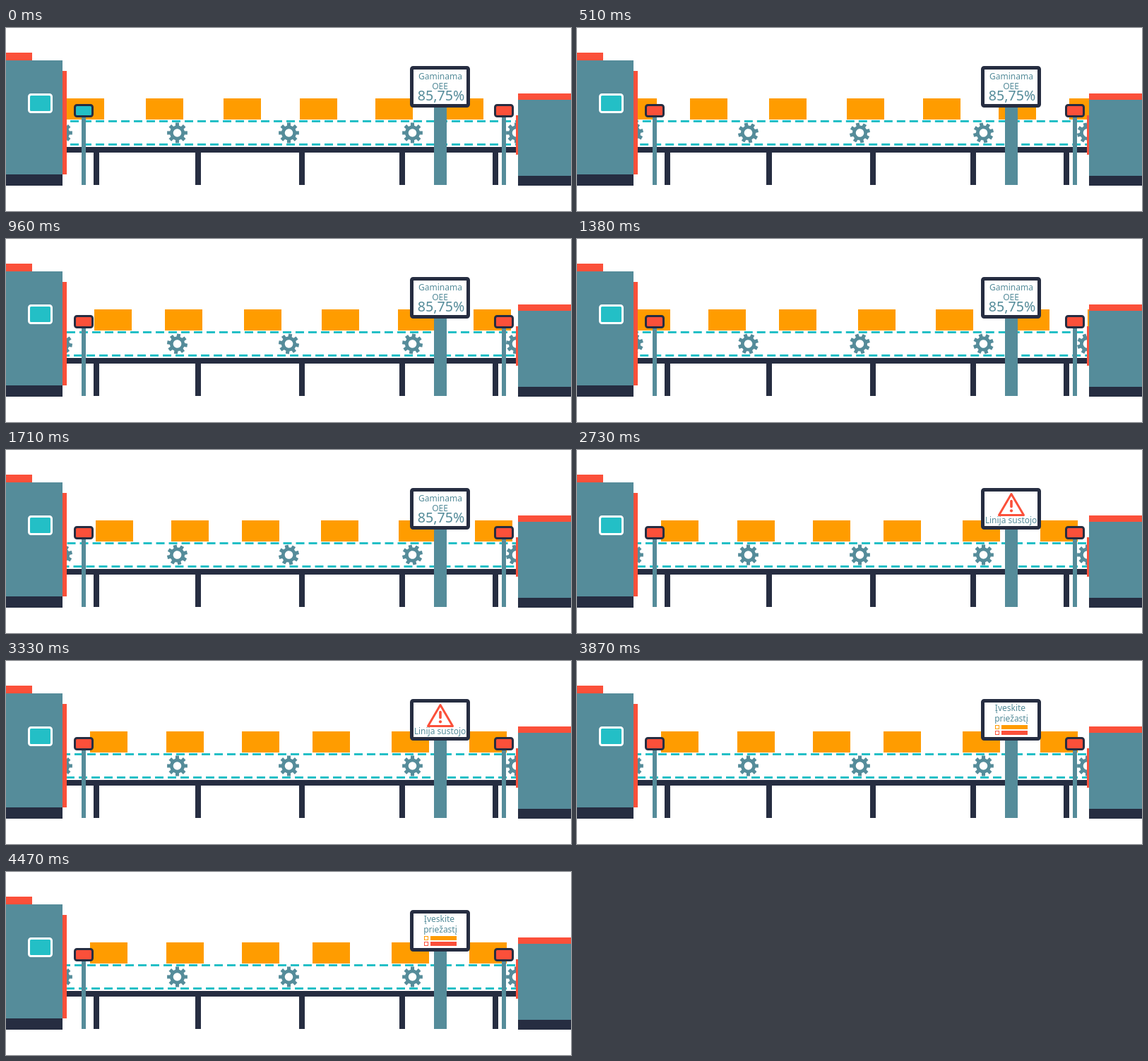
Write an HTML page that moves like this. It is 800 px wide and 260 px high and loops after 4.5 s.

```html
<!DOCTYPE html>
<html lang="lt">
<head>
<meta charset="utf-8">
<title>Gamybos linija</title>
<style>
html, body { margin: 0; width: 100%; height: 100%; overflow: hidden; background: #fff; }
svg { display: block; }
text { font-family: "Noto Sans", "Open Sans", sans-serif; font-size: 12px; fill: #558c9a; text-anchor: middle; }
.steel { fill: #558c9a; }
.dark { fill: #262d41; }
.red { fill: #fb503a; }
.orange { fill: #ff9c00; }
.teal { fill: #23bfc6; }
.belt { stroke: #23bfc6; stroke-width: 3; stroke-dasharray: 12 6; }
.lamp { stroke: #262d41; stroke-width: 3; }
</style>
</head>
<body>
<svg width="800" height="260" viewBox="0 0 800 260">
  <defs>
    <path id="gear" class="steel" fill-rule="evenodd"/>
  </defs>
  <g id="boxes" class="orange"></g>
  <line id="top" class="belt" x1="86" x2="722" y1="132.5" y2="132.5"/>
  <line id="bottom" class="belt" x1="86" x2="722" y1="165.5" y2="165.5"/>
  <g id="gears"></g>

  <g class="dark">
    <rect x="86" y="169" width="637" height="8"/>
    <path d="M124 177h8v46h-8zM268 177h8v46h-8zM415 177h8v46h-8zM557 177h8v46h-8zM689 177h8v46h-8z"/>
  </g>

  <rect class="red" y="35" width="37" height="11"/>
  <rect class="red" x="80" y="61" width="6" height="147"/>
  <rect class="steel" y="46" width="80" height="162"/>
  <rect class="dark" y="208" width="80" height="16"/>
  <rect class="teal" x="32.5" y="94.5" width="32" height="25" rx="3" stroke="#fff" stroke-width="3"/>

  <rect class="red" x="722" y="124" width="4" height="56"/>
  <rect class="steel" x="725" y="102" width="75" height="108"/>
  <rect class="red" x="725" y="93" width="75" height="9"/>
  <rect class="dark" x="725" y="210" width="75" height="14"/>

  <rect class="steel" x="107" y="126" width="6" height="97"/>
  <rect class="steel" x="702" y="126" width="6" height="97"/>
  <rect id="lampIn" class="lamp" x="97.5" y="109.5" width="25" height="16" rx="3"/>
  <rect id="lampOut" class="lamp" x="692.5" y="109.5" width="25" height="16" rx="3"/>

  <rect class="steel" x="606" y="112" width="18" height="111"/>
  <rect x="574.5" y="56.5" width="80" height="54" rx="2" fill="#fff" stroke="#262d41" stroke-width="5"/>
  <g id="running">
    <text x="615" y="73">Gaminama</text>
    <text x="614.5" y="87">OEE</text>
    <text x="616" y="103" style="font-size:19.6px">85,75%</text>
  </g>
  <g id="stopped">
    <path d="M615 62.5L632.5 92.5H597.5Z" fill="none" stroke="#fb503a" stroke-width="3" stroke-linejoin="round"/>
    <path d="M615 72.5V80.5" stroke="#fb503a" stroke-width="3.6" stroke-linecap="round"/>
    <circle class="red" cx="615" cy="86.3" r="2.1"/>
    <text x="614.5" y="104">Linija sustojo</text>
  </g>
  <g id="reason">
    <text x="613.5" y="71">Įveskite</text>
    <text x="615" y="86">priežastį</text>
    <rect x="592.5" y="91.5" width="5" height="5" fill="#fff" stroke="#ff9c00"/>
    <rect class="orange" x="601" y="91" width="37" height="6"/>
    <rect x="592.5" y="99.5" width="5" height="5" fill="#fff" stroke="#fb503a"/>
    <rect class="red" x="601" y="99" width="37" height="6"/>
  </g>
</svg>
<script>
const LOOP = 4500, STEP = 30, STOP = 2404, ASK = 3450, TRAVEL = 348;
const BOX_W = 53;
const starts = [-229, -121, -14, 86, 198, 308, 416, 523, 623];
const gearX = [79.5, 242.5, 400.5, 575.5, 722.5];
const $ = id => document.getElementById(id);

function add(parent, tag, attrs) {
  const el = document.createElementNS("http://www.w3.org/2000/svg", tag);
  for (const key in attrs) el.setAttribute(key, attrs[key]);
  return parent.appendChild(el);
}

function gearPath(teeth, outer, inner, hole) {
  const points = [];
  const put = (r, deg) => {
    const a = (deg - 90) * Math.PI / 180;
    points.push((r * Math.cos(a)).toFixed(2) + " " + (r * Math.sin(a)).toFixed(2));
  };
  for (let i = 0; i < teeth; i++) {
    const mid = i * 360 / teeth;
    put(inner, mid - 14);
    put(outer, mid - 10);
    put(outer, mid + 10);
    put(inner, mid + 14);
  }
  return `M${points.join("L")}ZM${-hole} 0a${hole} ${hole} 0 1 0 ${2 * hole} 0a${hole} ${hole} 0 1 0 ${-2 * hole} 0Z`;
}

$("gear").setAttribute("d", gearPath(8, 14.6, 10.6, 5.8));
const boxes = starts.map(() => add($("boxes"), "rect", { y: 100, width: BOX_W, height: 30 }));
const gears = gearX.map(() => add($("gears"), "use", { href: "#gear" }));

// A lamp turns teal while a box is centred behind it.
function setLamp(id, center, lefts) {
  const seen = lefts.some(x => x >= center - 28 && x < center - 10);
  $(id).setAttribute("fill", seen ? "#23bfc6" : "#fb503a");
}

function show(id, on) {
  $(id).setAttribute("visibility", on ? "visible" : "hidden");
}

function draw(t) {
  const p = Math.min(t / STOP, 1);
  const shift = TRAVEL * p;
  const lefts = starts.map(x => x + shift);

  boxes.forEach((box, i) => box.setAttribute("x", Math.round(lefts[i])));
  gears.forEach((gear, i) =>
    gear.setAttribute("transform", `translate(${gearX[i]} 149) rotate(${360 * p})`));
  $("top").setAttribute("stroke-dashoffset", -(5 + shift));
  $("bottom").setAttribute("stroke-dashoffset", shift - 5);
  setLamp("lampIn", 110, lefts);
  setLamp("lampOut", 705, lefts);
  show("running", t < STOP);
  show("stopped", t >= STOP && t < ASK);
  show("reason", t >= ASK);
}

const begin = performance.now();
function tick() {
  const t = (performance.now() - begin) % LOOP;
  draw(Math.floor(t / STEP) * STEP);
  requestAnimationFrame(tick);
}
draw(0);
requestAnimationFrame(tick);
</script>
</body>
</html>
```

++++++

WHAT THE TASK ASKS
No picture belongs in the answer; the rest of the records must be repeated exactly.

ANSWER SPACE
Write an HTML page that moves like this. It is 800 px wide and 260 px high and loops after 4.5 s.

```html
<!DOCTYPE html>
<html lang="lt">
<head>
<meta charset="utf-8">
<title>Gamybos linija</title>
<style>
html, body { margin: 0; width: 100%; height: 100%; overflow: hidden; background: #fff; }
svg { display: block; }
text { font-family: "Noto Sans", "Open Sans", sans-serif; font-size: 12px; fill: #558c9a; text-anchor: middle; }
.steel { fill: #558c9a; }
.dark { fill: #262d41; }
.red { fill: #fb503a; }
.orange { fill: #ff9c00; }
.teal { fill: #23bfc6; }
.belt { stroke: #23bfc6; stroke-width: 3; stroke-dasharray: 12 6; }
.lamp { stroke: #262d41; stroke-width: 3; }
</style>
</head>
<body>
<svg width="800" height="260" viewBox="0 0 800 260">
  <defs>
    <path id="gear" class="steel" fill-rule="evenodd"/>
  </defs>
  <g id="boxes" class="orange"></g>
  <line id="top" class="belt" x1="86" x2="722" y1="132.5" y2="132.5"/>
  <line id="bottom" class="belt" x1="86" x2="722" y1="165.5" y2="165.5"/>
  <g id="gears"></g>

  <g class="dark">
    <rect x="86" y="169" width="637" height="8"/>
    <path d="M124 177h8v46h-8zM268 177h8v46h-8zM415 177h8v46h-8zM557 177h8v46h-8zM689 177h8v46h-8z"/>
  </g>

  <rect class="red" y="35" width="37" height="11"/>
  <rect class="red" x="80" y="61" width="6" height="147"/>
  <rect class="steel" y="46" width="80" height="162"/>
  <rect class="dark" y="208" width="80" height="16"/>
  <rect class="teal" x="32.5" y="94.5" width="32" height="25" rx="3" stroke="#fff" stroke-width="3"/>

  <rect class="red" x="722" y="124" width="4" height="56"/>
  <rect class="steel" x="725" y="102" width="75" height="108"/>
  <rect class="red" x="725" y="93" width="75" height="9"/>
  <rect class="dark" x="725" y="210" width="75" height="14"/>

  <rect class="steel" x="107" y="126" width="6" height="97"/>
  <rect class="steel" x="702" y="126" width="6" height="97"/>
  <rect id="lampIn" class="lamp" x="97.5" y="109.5" width="25" height="16" rx="3"/>
  <rect id="lampOut" class="lamp" x="692.5" y="109.5" width="25" height="16" rx="3"/>

  <rect class="steel" x="606" y="112" width="18" height="111"/>
  <rect x="574.5" y="56.5" width="80" height="54" rx="2" fill="#fff" stroke="#262d41" stroke-width="5"/>
  <g id="running">
    <text x="615" y="73">Gaminama</text>
    <text x="614.5" y="87">OEE</text>
    <text x="616" y="103" style="font-size:19.6px">85,75%</text>
  </g>
  <g id="stopped">
    <path d="M615 62.5L632.5 92.5H597.5Z" fill="none" stroke="#fb503a" stroke-width="3" stroke-linejoin="round"/>
    <path d="M615 72.5V80.5" stroke="#fb503a" stroke-width="3.6" stroke-linecap="round"/>
    <circle class="red" cx="615" cy="86.3" r="2.1"/>
    <text x="614.5" y="104">Linija sustojo</text>
  </g>
  <g id="reason">
    <text x="613.5" y="71">Įveskite</text>
    <text x="615" y="86">priežastį</text>
    <rect x="592.5" y="91.5" width="5" height="5" fill="#fff" stroke="#ff9c00"/>
    <rect class="orange" x="601" y="91" width="37" height="6"/>
    <rect x="592.5" y="99.5" width="5" height="5" fill="#fff" stroke="#fb503a"/>
    <rect class="red" x="601" y="99" width="37" height="6"/>
  </g>
</svg>
<script>
const LOOP = 4500, STEP = 30, STOP = 2404, ASK = 3450, TRAVEL = 348;
const BOX_W = 53;
const starts = [-229, -121, -14, 86, 198, 308, 416, 523, 623];
const gearX = [79.5, 242.5, 400.5, 575.5, 722.5];
const $ = id => document.getElementById(id);

function add(parent, tag, attrs) {
  const el = document.createElementNS("http://www.w3.org/2000/svg", tag);
  for (const key in attrs) el.setAttribute(key, attrs[key]);
  return parent.appendChild(el);
}

function gearPath(teeth, outer, inner, hole) {
  const points = [];
  const put = (r, deg) => {
    const a = (deg - 90) * Math.PI / 180;
    points.push((r * Math.cos(a)).toFixed(2) + " " + (r * Math.sin(a)).toFixed(2));
  };
  for (let i = 0; i < teeth; i++) {
    const mid = i * 360 / teeth;
    put(inner, mid - 14);
    put(outer, mid - 10);
    put(outer, mid + 10);
    put(inner, mid + 14);
  }
  return `M${points.join("L")}ZM${-hole} 0a${hole} ${hole} 0 1 0 ${2 * hole} 0a${hole} ${hole} 0 1 0 ${-2 * hole} 0Z`;
}

$("gear").setAttribute("d", gearPath(8, 14.6, 10.6, 5.8));
const boxes = starts.map(() => add($("boxes"), "rect", { y: 100, width: BOX_W, height: 30 }));
const gears = gearX.map(() => add($("gears"), "use", { href: "#gear" }));

// A lamp turns teal while a box is centred behind it.
function setLamp(id, center, lefts) {
  const seen = lefts.some(x => x >= center - 28 && x < center - 10);
  $(id).setAttribute("fill", seen ? "#23bfc6" : "#fb503a");
}

function show(id, on) {
  $(id).setAttribute("visibility", on ? "visible" : "hidden");
}

function draw(t) {
  const p = Math.min(t / STOP, 1);
  const shift = TRAVEL * p;
  const lefts = starts.map(x => x + shift);

  boxes.forEach((box, i) => box.setAttribute("x", Math.round(lefts[i])));
  gears.forEach((gear, i) =>
    gear.setAttribute("transform", `translate(${gearX[i]} 149) rotate(${360 * p})`));
  $("top").setAttribute("stroke-dashoffset", -(5 + shift));
  $("bottom").setAttribute("stroke-dashoffset", shift - 5);
  setLamp("lampIn", 110, lefts);
  setLamp("lampOut", 705, lefts);
  show("running", t < STOP);
  show("stopped", t >= STOP && t < ASK);
  show("reason", t >= ASK);
}

const begin = performance.now();
function tick() {
  const t = (performance.now() - begin) % LOOP;
  draw(Math.floor(t / STEP) * STEP);
  requestAnimationFrame(tick);
}
draw(0);
requestAnimationFrame(tick);
</script>
</body>
</html>
```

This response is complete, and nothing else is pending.